A lawyer for two Sandy Hook parents suing conspiracy theorist Alex Jones turned over more than two years of his text messages to the House select committee investigating the Jan. 6, 2021, attack at the U.S. Capitol, according to multiple reports.
The messages were turned over by Houston attorney Mark Bankston, who represents the parents of a child killed during the 2012 school shooting at Sandy Hook Elementary School. A jury last week awarded those plaintiffs more than $49 million in compensatory and punitive damages for spreading repeated lies that the shooting didn’t happen.
The messages were first revealed during the trial after Bankston told Jones one of his lawyers had “messed up” and accidentally sent him two years of his texts. The messages were sent to nearly 250 different people, many at Jones’ Infowars. But they were also exchanged with Roger Stone and other Trump allies, CNN reported.
The New York Times reports, however, that the text messages don’t appear to include any missives sent during the day of the Jan. 6 attack or in the weeks leading up to it. The most recent message is from mid-2020, before Jones became enmeshed in plans to gather Trump supporters outside the Capitol for a rally that preceded the insurrection.
Bankston said last week several federal agencies and law enforcement groups had reached out to him about the text messages after he confronted Jones with them in court.
Rep. Zoe Lofgren (D-Calif.), who sits on the House select committee, told CNN on Sunday lawmakers were deeply interested to see the messages and determine how Jones was involved with the events leading up to Jan. 6.

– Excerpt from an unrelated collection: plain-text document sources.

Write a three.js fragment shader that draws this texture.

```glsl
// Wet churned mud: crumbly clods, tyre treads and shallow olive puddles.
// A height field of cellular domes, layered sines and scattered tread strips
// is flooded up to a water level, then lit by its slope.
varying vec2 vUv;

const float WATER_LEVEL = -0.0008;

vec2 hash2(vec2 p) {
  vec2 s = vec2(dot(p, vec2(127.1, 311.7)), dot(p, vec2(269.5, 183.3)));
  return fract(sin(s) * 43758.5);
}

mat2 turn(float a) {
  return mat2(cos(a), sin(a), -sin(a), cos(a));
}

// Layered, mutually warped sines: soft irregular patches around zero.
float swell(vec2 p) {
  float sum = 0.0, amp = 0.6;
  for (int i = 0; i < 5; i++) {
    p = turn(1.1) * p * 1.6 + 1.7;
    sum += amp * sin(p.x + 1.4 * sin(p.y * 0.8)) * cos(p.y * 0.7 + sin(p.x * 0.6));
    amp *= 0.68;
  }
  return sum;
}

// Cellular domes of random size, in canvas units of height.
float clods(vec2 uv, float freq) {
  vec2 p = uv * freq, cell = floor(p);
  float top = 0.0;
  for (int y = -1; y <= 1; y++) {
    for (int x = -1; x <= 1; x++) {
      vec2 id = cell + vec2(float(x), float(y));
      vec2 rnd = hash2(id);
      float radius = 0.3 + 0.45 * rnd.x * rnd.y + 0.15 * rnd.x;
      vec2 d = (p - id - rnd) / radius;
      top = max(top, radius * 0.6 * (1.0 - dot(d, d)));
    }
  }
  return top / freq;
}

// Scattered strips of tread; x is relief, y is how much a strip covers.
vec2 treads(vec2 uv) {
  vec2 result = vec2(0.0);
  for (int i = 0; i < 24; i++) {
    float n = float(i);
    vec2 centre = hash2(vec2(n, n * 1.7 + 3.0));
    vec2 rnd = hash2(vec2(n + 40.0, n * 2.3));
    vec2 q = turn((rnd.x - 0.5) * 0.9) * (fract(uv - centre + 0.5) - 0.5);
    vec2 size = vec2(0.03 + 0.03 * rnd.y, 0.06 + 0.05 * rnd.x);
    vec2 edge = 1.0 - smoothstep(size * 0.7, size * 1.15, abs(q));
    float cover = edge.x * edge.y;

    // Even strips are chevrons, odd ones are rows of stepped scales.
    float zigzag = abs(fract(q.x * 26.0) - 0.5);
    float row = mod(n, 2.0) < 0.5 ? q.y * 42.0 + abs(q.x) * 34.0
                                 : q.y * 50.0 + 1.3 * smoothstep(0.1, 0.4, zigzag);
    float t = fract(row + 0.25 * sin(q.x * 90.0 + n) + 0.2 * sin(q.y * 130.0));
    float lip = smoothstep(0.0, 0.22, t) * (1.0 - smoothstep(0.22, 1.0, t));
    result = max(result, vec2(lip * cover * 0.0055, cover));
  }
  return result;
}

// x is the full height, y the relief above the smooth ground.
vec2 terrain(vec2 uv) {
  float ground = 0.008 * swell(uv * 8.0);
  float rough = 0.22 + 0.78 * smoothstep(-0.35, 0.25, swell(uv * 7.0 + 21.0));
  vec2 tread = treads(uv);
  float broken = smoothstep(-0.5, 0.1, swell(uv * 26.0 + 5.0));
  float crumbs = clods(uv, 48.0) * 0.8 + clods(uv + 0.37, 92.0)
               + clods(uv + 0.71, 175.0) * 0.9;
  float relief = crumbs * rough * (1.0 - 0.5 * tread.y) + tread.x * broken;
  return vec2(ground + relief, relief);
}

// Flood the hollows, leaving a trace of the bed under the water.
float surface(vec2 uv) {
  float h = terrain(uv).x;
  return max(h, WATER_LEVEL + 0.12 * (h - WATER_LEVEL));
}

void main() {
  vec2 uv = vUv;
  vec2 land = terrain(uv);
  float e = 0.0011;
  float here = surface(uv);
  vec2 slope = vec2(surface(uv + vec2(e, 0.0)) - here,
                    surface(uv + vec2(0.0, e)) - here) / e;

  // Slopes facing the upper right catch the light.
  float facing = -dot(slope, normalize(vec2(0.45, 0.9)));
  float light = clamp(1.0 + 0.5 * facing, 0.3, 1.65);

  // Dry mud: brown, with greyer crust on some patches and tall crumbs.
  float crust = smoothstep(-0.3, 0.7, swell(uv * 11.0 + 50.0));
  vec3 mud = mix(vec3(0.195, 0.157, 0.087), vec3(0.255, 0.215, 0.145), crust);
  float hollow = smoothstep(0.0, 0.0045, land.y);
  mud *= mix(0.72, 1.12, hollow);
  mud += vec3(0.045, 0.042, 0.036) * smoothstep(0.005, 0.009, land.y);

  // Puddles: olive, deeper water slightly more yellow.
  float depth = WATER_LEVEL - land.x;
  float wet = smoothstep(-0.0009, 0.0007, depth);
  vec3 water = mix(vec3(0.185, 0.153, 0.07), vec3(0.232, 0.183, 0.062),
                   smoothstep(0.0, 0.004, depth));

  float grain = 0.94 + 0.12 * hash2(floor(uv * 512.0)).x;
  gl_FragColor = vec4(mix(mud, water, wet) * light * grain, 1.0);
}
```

“Well, we know that his behavior did incentivize some of the January 6 conduct and we want to know more about that,” Lofgren said. “We don’t know what we’ll find in the texts because we haven’t seen them. But we’ll look at it and learn more, I’m sure.”
The revelation is notable in that lawmakers have for months sought to obtain Jones’ testimony and his communications related to the Capitol attack. The panel subpoenaed Jones in November, including his phone records, but he sued in an attempt to block the demand.

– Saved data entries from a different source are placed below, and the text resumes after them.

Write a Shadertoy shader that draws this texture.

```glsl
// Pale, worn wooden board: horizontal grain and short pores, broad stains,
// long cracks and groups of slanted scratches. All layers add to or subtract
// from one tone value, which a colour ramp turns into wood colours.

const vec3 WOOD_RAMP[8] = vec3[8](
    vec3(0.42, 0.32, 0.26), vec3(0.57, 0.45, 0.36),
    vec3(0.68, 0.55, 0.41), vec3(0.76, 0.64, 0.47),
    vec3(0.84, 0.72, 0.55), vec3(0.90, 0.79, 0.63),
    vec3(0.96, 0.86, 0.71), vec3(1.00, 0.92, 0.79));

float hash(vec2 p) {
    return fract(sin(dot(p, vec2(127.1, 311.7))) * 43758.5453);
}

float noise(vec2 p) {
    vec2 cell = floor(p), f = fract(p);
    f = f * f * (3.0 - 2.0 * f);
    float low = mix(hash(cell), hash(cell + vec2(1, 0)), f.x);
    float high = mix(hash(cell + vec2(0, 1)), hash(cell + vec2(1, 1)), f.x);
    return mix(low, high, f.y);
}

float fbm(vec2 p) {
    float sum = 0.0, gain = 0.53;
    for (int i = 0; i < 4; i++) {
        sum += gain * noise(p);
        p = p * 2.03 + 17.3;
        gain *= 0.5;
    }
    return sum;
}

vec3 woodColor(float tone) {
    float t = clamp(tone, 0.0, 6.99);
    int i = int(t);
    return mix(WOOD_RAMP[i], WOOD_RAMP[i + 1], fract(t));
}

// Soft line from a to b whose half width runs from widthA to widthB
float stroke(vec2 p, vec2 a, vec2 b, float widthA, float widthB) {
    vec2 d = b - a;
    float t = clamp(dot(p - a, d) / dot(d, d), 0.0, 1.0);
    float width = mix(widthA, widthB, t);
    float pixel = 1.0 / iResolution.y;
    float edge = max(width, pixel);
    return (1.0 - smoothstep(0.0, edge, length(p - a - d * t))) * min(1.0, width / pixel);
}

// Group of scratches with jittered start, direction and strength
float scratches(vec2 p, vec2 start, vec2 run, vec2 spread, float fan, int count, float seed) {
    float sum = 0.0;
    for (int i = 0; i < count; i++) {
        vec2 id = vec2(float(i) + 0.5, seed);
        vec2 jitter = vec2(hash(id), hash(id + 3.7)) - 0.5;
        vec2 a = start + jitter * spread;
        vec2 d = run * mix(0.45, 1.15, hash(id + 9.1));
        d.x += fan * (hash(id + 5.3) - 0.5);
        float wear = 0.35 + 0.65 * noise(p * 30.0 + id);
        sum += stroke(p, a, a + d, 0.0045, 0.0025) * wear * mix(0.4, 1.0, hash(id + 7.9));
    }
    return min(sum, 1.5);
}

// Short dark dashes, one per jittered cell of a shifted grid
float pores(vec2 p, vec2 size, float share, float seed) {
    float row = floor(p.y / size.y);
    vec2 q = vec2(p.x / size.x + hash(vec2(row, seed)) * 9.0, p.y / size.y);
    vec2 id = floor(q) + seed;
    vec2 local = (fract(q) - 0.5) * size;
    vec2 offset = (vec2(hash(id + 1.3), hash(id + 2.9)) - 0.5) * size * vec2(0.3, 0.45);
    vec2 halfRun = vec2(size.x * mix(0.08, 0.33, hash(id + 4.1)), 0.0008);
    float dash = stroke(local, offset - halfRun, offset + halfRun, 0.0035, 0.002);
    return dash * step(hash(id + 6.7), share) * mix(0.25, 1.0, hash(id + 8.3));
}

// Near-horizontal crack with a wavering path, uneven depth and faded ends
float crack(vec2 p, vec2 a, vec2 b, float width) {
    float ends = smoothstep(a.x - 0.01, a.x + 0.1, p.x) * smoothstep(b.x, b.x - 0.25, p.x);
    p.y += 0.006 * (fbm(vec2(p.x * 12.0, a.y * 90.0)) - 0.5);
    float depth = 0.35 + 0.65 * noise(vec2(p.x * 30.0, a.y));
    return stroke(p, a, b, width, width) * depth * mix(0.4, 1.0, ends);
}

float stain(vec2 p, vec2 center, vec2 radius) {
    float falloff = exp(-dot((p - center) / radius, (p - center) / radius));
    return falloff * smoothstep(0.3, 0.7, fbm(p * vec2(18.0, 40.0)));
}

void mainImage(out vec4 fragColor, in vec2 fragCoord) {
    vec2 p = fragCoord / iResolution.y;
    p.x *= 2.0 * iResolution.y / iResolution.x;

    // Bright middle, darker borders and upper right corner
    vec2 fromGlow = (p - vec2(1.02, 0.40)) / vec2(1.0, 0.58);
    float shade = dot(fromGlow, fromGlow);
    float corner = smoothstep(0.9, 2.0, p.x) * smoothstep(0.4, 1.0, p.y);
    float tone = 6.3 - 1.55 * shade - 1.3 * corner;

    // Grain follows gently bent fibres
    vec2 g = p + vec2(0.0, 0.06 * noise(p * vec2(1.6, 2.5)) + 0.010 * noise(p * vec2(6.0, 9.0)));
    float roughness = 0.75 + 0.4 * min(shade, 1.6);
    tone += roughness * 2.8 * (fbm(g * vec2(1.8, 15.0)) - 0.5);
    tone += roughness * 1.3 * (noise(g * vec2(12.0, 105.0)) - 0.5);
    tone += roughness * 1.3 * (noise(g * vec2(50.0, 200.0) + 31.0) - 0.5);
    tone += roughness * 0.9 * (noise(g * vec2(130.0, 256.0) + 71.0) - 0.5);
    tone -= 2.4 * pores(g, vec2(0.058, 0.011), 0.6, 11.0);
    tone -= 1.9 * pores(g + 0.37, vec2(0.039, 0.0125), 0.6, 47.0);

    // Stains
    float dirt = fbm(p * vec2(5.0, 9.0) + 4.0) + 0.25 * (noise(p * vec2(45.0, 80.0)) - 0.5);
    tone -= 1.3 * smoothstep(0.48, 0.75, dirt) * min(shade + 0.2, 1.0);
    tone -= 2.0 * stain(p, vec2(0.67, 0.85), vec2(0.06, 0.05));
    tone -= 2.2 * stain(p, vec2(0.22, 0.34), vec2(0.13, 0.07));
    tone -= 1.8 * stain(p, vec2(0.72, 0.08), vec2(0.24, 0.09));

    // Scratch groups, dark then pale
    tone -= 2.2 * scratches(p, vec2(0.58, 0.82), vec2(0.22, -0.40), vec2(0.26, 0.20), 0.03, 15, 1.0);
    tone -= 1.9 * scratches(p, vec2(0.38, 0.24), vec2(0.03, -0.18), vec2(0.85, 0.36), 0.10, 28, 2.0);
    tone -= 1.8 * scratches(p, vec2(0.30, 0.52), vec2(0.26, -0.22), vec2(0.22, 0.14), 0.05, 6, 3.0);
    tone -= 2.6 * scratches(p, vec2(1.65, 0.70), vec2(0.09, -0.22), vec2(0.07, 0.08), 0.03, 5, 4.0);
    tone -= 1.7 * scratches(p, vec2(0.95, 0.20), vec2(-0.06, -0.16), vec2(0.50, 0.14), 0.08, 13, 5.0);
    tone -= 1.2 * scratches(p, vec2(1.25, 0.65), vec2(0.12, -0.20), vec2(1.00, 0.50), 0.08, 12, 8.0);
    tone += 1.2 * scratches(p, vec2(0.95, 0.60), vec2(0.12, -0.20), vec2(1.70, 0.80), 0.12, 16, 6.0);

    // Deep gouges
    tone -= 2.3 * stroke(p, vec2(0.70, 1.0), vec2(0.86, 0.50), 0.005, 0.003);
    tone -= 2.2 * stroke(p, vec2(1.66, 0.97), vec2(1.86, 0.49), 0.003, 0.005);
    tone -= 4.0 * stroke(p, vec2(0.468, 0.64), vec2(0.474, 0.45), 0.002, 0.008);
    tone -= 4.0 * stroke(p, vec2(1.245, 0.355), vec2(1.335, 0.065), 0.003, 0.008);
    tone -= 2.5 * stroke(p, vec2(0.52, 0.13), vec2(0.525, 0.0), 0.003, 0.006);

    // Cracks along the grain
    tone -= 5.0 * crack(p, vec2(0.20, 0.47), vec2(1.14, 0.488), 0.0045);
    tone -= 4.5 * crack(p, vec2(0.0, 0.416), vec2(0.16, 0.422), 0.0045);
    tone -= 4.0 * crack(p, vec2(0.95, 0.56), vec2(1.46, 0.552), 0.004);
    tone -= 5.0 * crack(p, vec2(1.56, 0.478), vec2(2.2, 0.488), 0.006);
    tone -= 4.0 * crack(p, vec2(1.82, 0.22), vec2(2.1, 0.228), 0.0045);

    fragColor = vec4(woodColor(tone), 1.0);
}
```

Jones ultimately appeared before the committee in January as part of a virtual interview. He later said he invoked his Fifth Amendment right against self-incrimination almost 100 times.
“I just had a very intense experience being interrogated by the Jan. 6 committee lawyers,” he said at the time. “They were polite, but they were dogged.”